In response to the letter to the editor, "Get educated on poison from injection wells," it seems the author may need a little more education on the issue. The Underground Injection Control (UIC) Program, which is the program that regulates Class II wells, is regulated under the Safe Drinking Water Act by the U.S. EPA. The U.S. EPA considers the deep injection of brine using Class II disposal wells as the preferred and environmentally safe method for disposal of oilfield fluid wastes. They have been used since the 1930's in the United States and have been the only method of disposal in Ohio since 1984 when Ohio passed HB 501.
In 1984, Ohio gained primacy of this program by demonstrating that Ohio met or exceeded program requirements set forth by the EPA. It should also be noted that over 40 states also have primacy over their UIC programs.
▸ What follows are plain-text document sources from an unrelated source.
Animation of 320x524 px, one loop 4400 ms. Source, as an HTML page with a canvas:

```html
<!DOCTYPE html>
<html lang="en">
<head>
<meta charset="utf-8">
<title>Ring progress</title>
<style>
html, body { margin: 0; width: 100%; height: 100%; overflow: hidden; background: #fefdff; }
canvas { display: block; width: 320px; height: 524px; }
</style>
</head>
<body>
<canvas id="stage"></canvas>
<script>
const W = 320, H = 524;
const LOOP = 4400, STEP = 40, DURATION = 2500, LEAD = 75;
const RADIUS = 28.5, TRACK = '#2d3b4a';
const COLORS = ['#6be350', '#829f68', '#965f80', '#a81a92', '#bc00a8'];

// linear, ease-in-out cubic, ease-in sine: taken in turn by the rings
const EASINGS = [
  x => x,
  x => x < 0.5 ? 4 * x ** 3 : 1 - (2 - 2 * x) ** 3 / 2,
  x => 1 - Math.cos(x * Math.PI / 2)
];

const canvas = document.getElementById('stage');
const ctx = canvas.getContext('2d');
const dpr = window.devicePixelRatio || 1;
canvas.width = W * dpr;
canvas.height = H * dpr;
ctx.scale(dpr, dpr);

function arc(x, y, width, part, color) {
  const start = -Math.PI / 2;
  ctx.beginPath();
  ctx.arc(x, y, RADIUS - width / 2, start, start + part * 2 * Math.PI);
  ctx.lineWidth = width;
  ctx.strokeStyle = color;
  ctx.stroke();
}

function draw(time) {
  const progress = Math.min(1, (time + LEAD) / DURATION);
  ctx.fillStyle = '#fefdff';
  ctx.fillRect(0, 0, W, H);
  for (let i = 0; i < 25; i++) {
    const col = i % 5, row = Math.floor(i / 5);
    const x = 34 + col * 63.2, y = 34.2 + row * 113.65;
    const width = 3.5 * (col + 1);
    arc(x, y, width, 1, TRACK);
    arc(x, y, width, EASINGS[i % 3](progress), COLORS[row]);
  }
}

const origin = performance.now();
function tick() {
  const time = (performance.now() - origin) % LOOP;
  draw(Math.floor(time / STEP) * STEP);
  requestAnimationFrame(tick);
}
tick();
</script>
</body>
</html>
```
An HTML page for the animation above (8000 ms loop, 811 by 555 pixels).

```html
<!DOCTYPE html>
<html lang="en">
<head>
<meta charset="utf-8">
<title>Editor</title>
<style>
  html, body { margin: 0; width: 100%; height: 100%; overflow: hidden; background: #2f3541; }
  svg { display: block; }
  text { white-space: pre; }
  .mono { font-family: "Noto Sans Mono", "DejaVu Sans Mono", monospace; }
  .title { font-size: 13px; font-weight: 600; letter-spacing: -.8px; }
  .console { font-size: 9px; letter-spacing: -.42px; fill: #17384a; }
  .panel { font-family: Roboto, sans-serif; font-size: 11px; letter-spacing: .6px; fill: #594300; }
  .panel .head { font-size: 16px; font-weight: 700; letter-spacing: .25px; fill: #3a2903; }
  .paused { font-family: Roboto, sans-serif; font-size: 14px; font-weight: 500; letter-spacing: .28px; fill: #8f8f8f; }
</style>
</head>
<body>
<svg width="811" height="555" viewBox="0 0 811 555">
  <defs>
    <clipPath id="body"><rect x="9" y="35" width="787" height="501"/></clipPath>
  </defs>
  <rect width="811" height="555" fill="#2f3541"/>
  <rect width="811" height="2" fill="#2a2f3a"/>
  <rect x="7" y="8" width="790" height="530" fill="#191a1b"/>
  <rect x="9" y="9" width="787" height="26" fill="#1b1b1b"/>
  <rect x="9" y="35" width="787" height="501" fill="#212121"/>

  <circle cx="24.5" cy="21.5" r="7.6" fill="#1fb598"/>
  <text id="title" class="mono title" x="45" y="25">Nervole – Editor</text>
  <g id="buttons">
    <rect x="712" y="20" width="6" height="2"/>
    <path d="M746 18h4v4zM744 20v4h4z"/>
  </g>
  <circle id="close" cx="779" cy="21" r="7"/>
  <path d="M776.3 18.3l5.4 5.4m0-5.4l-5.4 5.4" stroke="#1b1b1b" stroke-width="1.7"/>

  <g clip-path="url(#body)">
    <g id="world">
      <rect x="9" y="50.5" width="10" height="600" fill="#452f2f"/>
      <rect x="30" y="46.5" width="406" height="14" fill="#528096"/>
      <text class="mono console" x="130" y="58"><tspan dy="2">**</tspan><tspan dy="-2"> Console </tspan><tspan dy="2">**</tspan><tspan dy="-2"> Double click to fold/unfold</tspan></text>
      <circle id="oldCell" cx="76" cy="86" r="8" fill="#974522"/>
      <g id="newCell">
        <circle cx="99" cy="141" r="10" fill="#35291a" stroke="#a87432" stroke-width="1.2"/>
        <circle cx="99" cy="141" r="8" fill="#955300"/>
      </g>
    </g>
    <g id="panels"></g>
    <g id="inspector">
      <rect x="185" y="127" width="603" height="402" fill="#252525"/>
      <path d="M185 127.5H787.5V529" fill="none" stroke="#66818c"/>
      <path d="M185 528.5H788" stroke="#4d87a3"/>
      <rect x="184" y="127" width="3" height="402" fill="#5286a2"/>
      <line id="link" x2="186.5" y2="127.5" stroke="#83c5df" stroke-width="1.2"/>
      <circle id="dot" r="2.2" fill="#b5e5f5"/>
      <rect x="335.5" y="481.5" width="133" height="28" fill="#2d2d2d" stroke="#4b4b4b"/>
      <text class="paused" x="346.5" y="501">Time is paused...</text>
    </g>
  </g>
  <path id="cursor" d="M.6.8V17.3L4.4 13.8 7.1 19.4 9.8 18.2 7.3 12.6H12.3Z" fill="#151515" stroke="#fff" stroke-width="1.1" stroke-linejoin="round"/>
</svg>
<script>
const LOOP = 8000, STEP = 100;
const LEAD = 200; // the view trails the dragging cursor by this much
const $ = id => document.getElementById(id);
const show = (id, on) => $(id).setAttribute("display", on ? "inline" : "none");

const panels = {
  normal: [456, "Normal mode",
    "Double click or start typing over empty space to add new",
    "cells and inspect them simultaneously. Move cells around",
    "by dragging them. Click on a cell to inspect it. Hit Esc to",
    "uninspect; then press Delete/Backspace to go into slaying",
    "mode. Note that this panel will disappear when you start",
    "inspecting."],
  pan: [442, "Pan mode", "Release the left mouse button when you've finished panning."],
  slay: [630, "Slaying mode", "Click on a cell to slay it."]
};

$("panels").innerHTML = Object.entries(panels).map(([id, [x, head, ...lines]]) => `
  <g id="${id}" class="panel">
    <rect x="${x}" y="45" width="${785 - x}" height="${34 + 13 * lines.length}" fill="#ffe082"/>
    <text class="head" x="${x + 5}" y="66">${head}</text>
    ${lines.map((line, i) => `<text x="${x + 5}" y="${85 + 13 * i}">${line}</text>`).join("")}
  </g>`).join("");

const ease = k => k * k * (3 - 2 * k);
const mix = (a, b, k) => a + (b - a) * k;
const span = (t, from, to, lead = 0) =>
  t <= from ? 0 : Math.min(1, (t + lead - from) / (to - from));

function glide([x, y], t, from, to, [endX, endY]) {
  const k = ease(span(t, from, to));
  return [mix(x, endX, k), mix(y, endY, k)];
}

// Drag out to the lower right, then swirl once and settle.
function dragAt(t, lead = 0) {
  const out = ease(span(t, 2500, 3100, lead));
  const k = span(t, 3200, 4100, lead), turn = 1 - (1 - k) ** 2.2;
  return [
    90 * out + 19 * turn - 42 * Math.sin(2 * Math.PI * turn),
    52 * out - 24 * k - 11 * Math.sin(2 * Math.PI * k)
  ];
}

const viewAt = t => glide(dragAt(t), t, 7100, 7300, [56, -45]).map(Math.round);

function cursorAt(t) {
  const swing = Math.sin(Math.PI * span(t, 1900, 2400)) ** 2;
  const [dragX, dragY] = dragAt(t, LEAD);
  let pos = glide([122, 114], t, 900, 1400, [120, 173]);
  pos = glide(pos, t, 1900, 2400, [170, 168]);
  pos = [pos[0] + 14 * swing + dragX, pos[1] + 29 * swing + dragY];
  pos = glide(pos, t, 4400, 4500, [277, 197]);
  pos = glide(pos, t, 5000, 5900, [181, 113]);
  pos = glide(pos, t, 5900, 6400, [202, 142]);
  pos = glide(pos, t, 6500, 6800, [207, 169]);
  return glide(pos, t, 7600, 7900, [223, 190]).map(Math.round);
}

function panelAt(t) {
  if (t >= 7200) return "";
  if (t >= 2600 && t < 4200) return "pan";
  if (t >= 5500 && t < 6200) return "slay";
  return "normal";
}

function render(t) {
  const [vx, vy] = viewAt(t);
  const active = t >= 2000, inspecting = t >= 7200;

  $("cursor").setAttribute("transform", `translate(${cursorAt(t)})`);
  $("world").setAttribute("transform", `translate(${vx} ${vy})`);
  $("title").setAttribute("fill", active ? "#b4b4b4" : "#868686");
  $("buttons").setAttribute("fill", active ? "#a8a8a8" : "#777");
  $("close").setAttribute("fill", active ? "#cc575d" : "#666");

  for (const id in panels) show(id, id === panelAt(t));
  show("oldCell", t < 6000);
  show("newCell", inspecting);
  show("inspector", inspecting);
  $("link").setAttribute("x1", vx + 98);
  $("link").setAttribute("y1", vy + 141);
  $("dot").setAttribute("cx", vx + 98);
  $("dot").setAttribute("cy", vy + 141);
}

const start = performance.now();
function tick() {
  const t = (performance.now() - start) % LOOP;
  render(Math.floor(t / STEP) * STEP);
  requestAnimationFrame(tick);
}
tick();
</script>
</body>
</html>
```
In others, the EPA issues permits for Class II UIC wells. For Ohio to maintain their primacy, they must continue to demonstrate their ability to effectively regulate the program to the EPA.
No states have banned Class II wells as the author claims in his letter to the editor. In fact, both Pennsylvania and West Virginia have Class II wells, although not as many, that are regulated by the US EPA because they do not have primacy. The reason Ohio is getting brine from these states is because Ohio has 181 class II wells. This is due to geology and the passage of HB 501 in 1984 which provided Ohio with ample Class II wells.
The author also asserts that the fluids will somehow migrate back up to the surface. This is not the case. There has never been a case of fluids migrating back to the surface or into drinking water from these formations in Ohio. Once the fluids are injected underground they are accepted into the formation in which they are targeted. These fluids are separated from our drinking water sometimes by more than 2 miles. To ensure they remain there are multiple layers of cap rock which do not allow fluids to pass through them. These wells are carefully researched by geologists to ensure proper containment.
Ohio has one of the strictest UIC programs in the United States and continues to exceed the EPA standards with the recent passage of SB 315. These wells are regulated by ODNR under the supervision of the EPA and will continue to put the public's safety first.
and vice president
of the Southeastern
Ohio Oil & Gas